» Task instructions
Exactly the lines below from the one with "780L816 720 815" up to and including the one with "741Q858 736 867" make up the answer, with nothing else added.

Dataset extract Start Marker

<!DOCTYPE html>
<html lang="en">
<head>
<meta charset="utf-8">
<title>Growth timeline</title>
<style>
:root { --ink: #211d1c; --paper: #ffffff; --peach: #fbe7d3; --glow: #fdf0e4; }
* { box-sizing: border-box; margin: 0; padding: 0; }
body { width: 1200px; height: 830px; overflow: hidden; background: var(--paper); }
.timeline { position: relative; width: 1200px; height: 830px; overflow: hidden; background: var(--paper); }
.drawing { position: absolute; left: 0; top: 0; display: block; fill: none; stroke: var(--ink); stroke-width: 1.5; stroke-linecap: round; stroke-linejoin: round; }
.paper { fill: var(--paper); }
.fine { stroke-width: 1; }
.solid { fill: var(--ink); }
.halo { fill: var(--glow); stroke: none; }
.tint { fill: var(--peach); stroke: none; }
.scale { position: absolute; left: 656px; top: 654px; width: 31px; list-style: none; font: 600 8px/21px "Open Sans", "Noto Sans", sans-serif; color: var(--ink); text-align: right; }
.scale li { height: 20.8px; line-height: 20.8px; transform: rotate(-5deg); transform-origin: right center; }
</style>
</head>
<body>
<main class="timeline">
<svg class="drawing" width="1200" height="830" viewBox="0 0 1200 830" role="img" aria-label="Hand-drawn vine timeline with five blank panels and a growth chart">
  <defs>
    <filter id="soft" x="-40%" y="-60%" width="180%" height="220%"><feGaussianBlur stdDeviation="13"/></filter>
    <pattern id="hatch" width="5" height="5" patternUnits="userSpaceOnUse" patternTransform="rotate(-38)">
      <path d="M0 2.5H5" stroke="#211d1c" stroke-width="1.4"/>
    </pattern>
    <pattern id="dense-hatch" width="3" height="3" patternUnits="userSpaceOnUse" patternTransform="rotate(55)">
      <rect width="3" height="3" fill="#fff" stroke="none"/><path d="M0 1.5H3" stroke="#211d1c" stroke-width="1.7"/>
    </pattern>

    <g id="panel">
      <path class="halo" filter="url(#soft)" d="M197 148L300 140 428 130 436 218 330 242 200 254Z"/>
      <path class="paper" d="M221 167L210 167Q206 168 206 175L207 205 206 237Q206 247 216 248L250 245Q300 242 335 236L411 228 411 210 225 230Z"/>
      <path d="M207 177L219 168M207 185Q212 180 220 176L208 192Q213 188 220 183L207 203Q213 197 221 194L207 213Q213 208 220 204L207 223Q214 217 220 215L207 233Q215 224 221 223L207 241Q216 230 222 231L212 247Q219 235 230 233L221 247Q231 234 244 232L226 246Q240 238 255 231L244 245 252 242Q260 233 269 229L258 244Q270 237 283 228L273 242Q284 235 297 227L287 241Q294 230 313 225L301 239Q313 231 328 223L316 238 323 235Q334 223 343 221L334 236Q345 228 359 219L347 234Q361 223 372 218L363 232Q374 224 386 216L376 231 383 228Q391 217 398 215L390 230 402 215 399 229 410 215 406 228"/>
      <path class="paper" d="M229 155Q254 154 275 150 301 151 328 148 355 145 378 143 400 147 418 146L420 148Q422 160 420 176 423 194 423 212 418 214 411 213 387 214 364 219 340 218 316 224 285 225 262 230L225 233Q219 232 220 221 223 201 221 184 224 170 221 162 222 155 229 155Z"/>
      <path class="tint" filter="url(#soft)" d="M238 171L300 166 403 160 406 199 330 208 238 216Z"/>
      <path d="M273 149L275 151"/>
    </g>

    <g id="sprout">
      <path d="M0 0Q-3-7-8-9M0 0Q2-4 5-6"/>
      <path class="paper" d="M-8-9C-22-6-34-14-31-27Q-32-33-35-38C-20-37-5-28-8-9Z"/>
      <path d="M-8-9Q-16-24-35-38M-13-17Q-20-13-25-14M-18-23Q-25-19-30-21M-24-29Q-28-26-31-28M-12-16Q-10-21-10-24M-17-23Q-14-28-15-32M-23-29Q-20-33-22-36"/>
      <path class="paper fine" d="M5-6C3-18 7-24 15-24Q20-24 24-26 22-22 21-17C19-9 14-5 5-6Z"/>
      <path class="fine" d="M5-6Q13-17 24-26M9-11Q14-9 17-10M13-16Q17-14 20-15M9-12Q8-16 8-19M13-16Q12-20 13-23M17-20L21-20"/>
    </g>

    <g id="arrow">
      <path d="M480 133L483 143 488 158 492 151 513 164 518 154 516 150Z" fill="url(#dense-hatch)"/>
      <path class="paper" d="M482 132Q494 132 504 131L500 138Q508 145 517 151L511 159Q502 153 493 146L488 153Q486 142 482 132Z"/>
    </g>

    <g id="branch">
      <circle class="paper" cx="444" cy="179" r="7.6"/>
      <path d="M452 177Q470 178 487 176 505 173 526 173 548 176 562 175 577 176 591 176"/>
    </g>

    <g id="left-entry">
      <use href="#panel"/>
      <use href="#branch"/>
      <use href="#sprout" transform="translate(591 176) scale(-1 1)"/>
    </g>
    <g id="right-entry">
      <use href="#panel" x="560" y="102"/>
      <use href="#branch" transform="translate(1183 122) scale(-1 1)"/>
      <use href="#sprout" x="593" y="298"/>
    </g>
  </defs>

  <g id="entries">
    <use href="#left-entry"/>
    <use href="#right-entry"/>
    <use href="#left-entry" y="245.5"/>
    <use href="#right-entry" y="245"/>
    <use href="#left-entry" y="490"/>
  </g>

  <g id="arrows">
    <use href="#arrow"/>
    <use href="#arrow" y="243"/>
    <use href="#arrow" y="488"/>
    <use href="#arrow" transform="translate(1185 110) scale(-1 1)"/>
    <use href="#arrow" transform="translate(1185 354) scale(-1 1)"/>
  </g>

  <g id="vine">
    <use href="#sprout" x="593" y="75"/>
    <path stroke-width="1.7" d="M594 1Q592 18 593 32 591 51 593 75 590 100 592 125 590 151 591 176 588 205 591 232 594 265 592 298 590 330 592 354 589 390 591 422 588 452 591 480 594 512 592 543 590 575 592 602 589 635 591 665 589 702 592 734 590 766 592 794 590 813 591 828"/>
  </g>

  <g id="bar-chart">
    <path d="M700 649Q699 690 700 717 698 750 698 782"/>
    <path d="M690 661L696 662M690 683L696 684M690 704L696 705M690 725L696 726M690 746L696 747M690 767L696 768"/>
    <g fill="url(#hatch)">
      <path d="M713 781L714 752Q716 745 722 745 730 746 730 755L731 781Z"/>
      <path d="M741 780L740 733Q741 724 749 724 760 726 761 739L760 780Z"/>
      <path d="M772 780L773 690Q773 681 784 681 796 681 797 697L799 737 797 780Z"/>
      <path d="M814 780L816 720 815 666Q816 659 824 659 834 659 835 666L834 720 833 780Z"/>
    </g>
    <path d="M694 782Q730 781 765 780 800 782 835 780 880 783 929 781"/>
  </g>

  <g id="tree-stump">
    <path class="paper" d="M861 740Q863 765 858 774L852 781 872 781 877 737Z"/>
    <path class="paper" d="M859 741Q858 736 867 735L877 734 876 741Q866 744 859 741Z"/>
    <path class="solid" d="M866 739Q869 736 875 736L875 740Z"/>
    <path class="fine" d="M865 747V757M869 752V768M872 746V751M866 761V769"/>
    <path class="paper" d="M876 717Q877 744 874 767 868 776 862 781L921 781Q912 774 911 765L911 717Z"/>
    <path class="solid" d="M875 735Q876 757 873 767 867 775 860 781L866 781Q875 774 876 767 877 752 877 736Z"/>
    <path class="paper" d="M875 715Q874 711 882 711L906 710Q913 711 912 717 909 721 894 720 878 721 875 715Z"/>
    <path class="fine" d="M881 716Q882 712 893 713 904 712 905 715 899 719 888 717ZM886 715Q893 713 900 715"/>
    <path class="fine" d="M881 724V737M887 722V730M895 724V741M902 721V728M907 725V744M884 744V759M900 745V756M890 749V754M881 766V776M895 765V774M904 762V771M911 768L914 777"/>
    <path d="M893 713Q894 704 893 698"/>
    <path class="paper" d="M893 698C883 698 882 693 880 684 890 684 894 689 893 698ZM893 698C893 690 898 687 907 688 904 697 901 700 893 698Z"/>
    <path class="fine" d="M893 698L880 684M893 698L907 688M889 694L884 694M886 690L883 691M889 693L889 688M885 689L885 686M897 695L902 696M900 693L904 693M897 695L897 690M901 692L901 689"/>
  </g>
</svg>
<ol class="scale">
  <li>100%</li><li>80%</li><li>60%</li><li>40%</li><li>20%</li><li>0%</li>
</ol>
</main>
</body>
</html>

Dataset extract End Marker

» Solved problem
      <path d="M814 780L816 720 815 666Q816 659 824 659 834 659 835 666L834 720 833 780Z"/>
    </g>
    <path d="M694 782Q730 781 765 780 800 782 835 780 880 783 929 781"/>
  </g>

  <g id="tree-stump">
    <path class="paper" d="M861 740Q863 765 858 774L852 781 872 781 877 737Z"/>
    <path class="paper" d="M859 741Q858 736 867 735L877 734 876 741Q866 744 859 741Z"/>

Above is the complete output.